It must be hard living up to a label like ‘the next big thing.’ There’s a weight of expectation engendered by the title that nothing can possibly live up to. In terms of popular music, so many next-big-things have fizzled out or else failed to ignite altogether that after a while you stop paying any attention.
Predictions of this kind are common, and made in the expectation of scoring ‘cool-points’ for being the first to make the correct call. But being tagged and branded in this way has its disadvantages.
I have a slightly scattergun approach to new music. I don’t go to a specific magazine or website; I don’t rely on a radio station. That’s too prescriptive and I never get to hear enough of the kind of music I like. Word of mouth, specifically through the internet, is the best source, and it’s easy, with the use of YouTube, Spotify and the like, to adopt a try-before-you-buy approach.
One artist about which you should believe the hype is Blackpool born singer-songwriter Karima Francis. Radio One DJ Edith Bowman named her one to watch in 2012 in an article in the Mirror, describing her as having ‘a voice that spits emotion.’ She also claimed her to be ‘something totally new,’ and that’s not strictly true. Labels of this kind have been applied to Karima before. In 2008, the Daily Mail called her ‘the next big thing,’ and the Guardian put her on their list of the best new acts in 2009. So why, in spite of this high praise, is her name not yet on the lips of every music lover in the UK?
Those kind of unhelpful labels often play no insignificant part in that, although Karima told The Camel’s Hump she doesn’t really feel the pressure. “I’m just excited to have the support of a label like Vertigo,” she said.
People are smart and discerning enough to make up their own minds what they do and don’t like. The music press do play an important part in informing and sharing opinion, but if informed by, say, the NME, that something is hot or upcoming, I automatically disregard it. That’s partially because I don’t trust many opinions other than my own, but mostly because I don’t like to be told what to think. The unfortunate down side of that stance is that sometimes something genuinely good passes right over your radar, and you don’t hear about it until it’s already gone beyond new and cool into the realms of the vulgar mainstream.
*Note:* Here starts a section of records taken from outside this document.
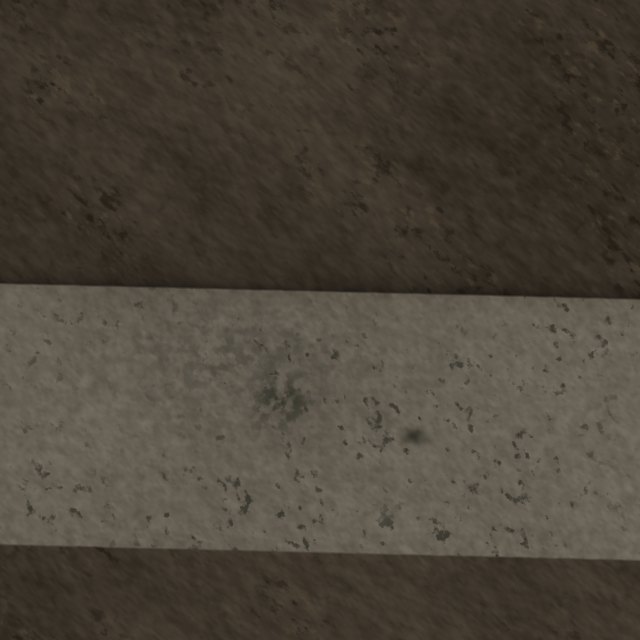
Write a Shadertoy shader that draws this texture.

```glsl
// A pale, slightly tilted stone band lies across dark brown, diagonally grained ground.
// The band is a sloped slab; layered value noise gives the grain, mottling and wear,
// with one granular stain, one dark pit and scattered faint specks on the stone.

const vec3 GROUND_DARK  = vec3(0.160, 0.134, 0.100);
const vec3 GROUND_LIGHT = vec3(0.302, 0.268, 0.222);
const vec3 STONE_DARK   = vec3(0.315, 0.291, 0.250);
const vec3 STONE_LIGHT  = vec3(0.487, 0.456, 0.412);
const vec3 STAIN_COLOR  = vec3(0.190, 0.190, 0.155);
const vec3 OCHRE        = vec3(0.360, 0.305, 0.230);

const float BAND_TOP    = 0.557;   // band edges at the left side
const float BAND_BOTTOM = 0.149;
const float BAND_SLOPE  = -0.0245;
const float EDGE_SOFT   = 0.0026;
const float EDGE_WOBBLE = 0.0008;
const float GRAIN_ANGLE = -0.72;   // radians, down to the right
const vec2  STAIN_POS   = vec2(0.440, 0.375);
const vec2  PIT_POS     = vec2(0.645, 0.319);

float hash(vec2 p) {
    return fract(sin(dot(p, vec2(127.1, 311.7))) * 43758.5453);
}

float noise(vec2 p) {
    vec2 i = floor(p), f = fract(p);
    f = f * f * (3.0 - 2.0 * f);
    return mix(mix(hash(i), hash(i + vec2(1, 0)), f.x),
               mix(hash(i + vec2(0, 1)), hash(i + vec2(1, 1)), f.x), f.y);
}

float fbm(vec2 p) {
    float sum = 0.0, amp = 0.533;
    for (int i = 0; i < 4; i++) {
        sum += amp * noise(p);
        p = mat2(1.6, 1.2, -1.2, 1.6) * p + 17.3;
        amp *= 0.5;
    }
    return sum;
}

// Soft round patch: 1 at the centre, fading with distance
float patchAt(vec2 p, vec2 center, vec2 radius) {
    vec2 d = (p - center) / radius;
    return exp(-dot(d, d));
}

vec3 groundColor(vec2 p, vec2 grain, float aboveBand) {
    // Fine grain stretched along the diagonal, over broad tonal drift
    float fine = noise(grain * vec2(85.0, 210.0));
    float streaks = fbm(grain * vec2(38.0, 85.0));
    float broad = fbm(grain * vec2(4.0, 9.0) + 4.0);
    float tone = 0.48 + 0.55 * (streaks - 0.5) + 0.55 * (broad - 0.5) + 0.24 * (fine - 0.5);

    // Worn light area in the middle, darker corners
    tone += 0.20 * patchAt(p, vec2(0.42, 0.86), vec2(0.16, 0.17));
    tone -= 0.18 * patchAt(p, vec2(0.88, 0.80), vec2(0.22, 0.20));
    tone -= 0.16 * patchAt(p, vec2(0.22, 0.99), vec2(0.20, 0.05));
    tone += 0.08 * step(p.y, 0.3);

    // Small dark pits and ochre flecks gather in loose groups
    float group = smoothstep(0.40, 0.68, fbm(grain * vec2(6.0, 10.0) + 71.0));
    float pits = smoothstep(0.56, 0.80, fbm(grain * vec2(55.0, 95.0) + 31.0));
    float flecks = smoothstep(0.58, 0.82, fbm(grain * vec2(48.0, 95.0) + 53.0));
    vec3 color = mix(GROUND_DARK, GROUND_LIGHT, clamp(tone, 0.0, 1.0));
    color = mix(color, GROUND_DARK * 0.75, (0.2 + 0.5 * group) * pits);
    color = mix(color, OCHRE, (0.1 + 0.35 * group) * flecks);

    // Contact shadow along the upper edge of the band
    float above = max(aboveBand, 0.0);
    float shadow = 0.30 * exp(-above / 0.010) + 0.13 * exp(-above / 0.06);
    return color * (1.0 - shadow * step(0.3, p.y));
}

vec3 stoneColor(vec2 p, vec2 grain, float aboveBand) {
    // Granular mottling over gentle broad drift
    float fine = noise(grain * vec2(130.0, 210.0));
    float mottle = fbm(grain * vec2(60.0, 80.0) + 9.0);
    float broad = fbm(p * 6.0 + 21.0);
    float tone = 0.52 + 0.56 * (mottle - 0.5) + 0.30 * (broad - 0.5) + 0.24 * (fine - 0.5);
    tone -= 0.22 * exp(aboveBand / 0.030);
    tone -= 0.10 * patchAt(p, vec2(0.40, 0.43), vec2(0.20, 0.10));
    vec3 color = mix(STONE_DARK, STONE_LIGHT, clamp(tone, 0.0, 1.0));

    // Stain and wear are built of small dark grains
    float grains = smoothstep(0.36, 0.68, fbm(p * 75.0 + 2.0));
    float stain = (0.15 + 0.75 * grains) * patchAt(p, STAIN_POS, vec2(0.053, 0.047));
    float wear = 0.32 * grains * patchAt(p, vec2(0.38, 0.44), vec2(0.19, 0.09));

    // Faint specks, thicker in some regions, and one compact pit
    float region = smoothstep(0.35, 0.65, fbm(p * 5.0 + 63.0));
    float specks = smoothstep(0.64, 0.82, fbm(grain * vec2(60.0, 75.0) + 87.0));
    specks *= 0.25 + 0.55 * region;
    vec2 ragged = p + 0.010 * (vec2(noise(p * 90.0), noise(p * 90.0 + 40.0)) - 0.5);
    float pit = 0.95 * patchAt(ragged, PIT_POS, vec2(0.017, 0.011));
    float dirt = max(max(stain, wear), max(pit, specks));
    return mix(color, STAIN_COLOR, dirt);
}

void mainImage(out vec4 fragColor, in vec2 fragCoord) {
    vec2 p = fragCoord / iResolution.xy;
    float c = cos(GRAIN_ANGLE), s = sin(GRAIN_ANGLE);
    vec2 grain = vec2(c * p.x + s * p.y, c * p.y - s * p.x);

    // Signed heights over the two tilted band edges
    float height = p.y - BAND_SLOPE * p.x + EDGE_WOBBLE * (noise(p * 60.0) - 0.5);
    float aboveBand = height - BAND_TOP;
    float outside = max(aboveBand, BAND_BOTTOM - height);
    float soft = max(EDGE_SOFT, 1.0 / iResolution.y);
    float band = 1.0 - smoothstep(-soft, soft, outside);

    vec3 color = mix(groundColor(p, grain, aboveBand), stoneColor(p, grain, aboveBand), band);
    fragColor = vec4(color, 1.0);
}
```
Her first album, The Author, was released on her old label, Kitchenware, in 2009, to mixed reviews, receiving almost universal praise for her vocal performance but with many critics citing some weaker songs as its main flaw. But one thing commonly agreed by critics is that where she makes the greatest impression is live.
My first experience of Karima as a performer was as support for King Charles (another artist bubbling under on many of those annoying ‘artist to watch’ lists,) where she not only blew my socks off, but blew them right out of the building, and all the way home to my wash basket. As insubstantial as she appears on stage – a nervy looking, dark-haired dandelion-like thing – she projects more passion and spirit with her performance than you could believe possible. “I feel alive when I’m on stage,” she says. “It’s the only place I want to be.”
Karima is still very young, and not yet fully grown into her talent. She needs the chance to flourish at her own pace. Her incredible ability and potential have been recognized by the industry people who make those kind of calls, but, in this time of transition for the music business, they’re too eager to drop something into the pool of artists then act surprised when it doesn’t make the expected splash. It’s abundantly clear to anyone who hears her just how good she could be, but these things take time and can’t be forced.
Her upcoming second album, The Remedy, is due for release early in 2012. Of it, she told us “this album is so much better than the first; more mature and more about the things that are going on in my life right now.” If that’s true, and her new label give her the support this kind of young talent needs, then 2012 really could be the year in which she becomes the musical prodigy she deserves to be.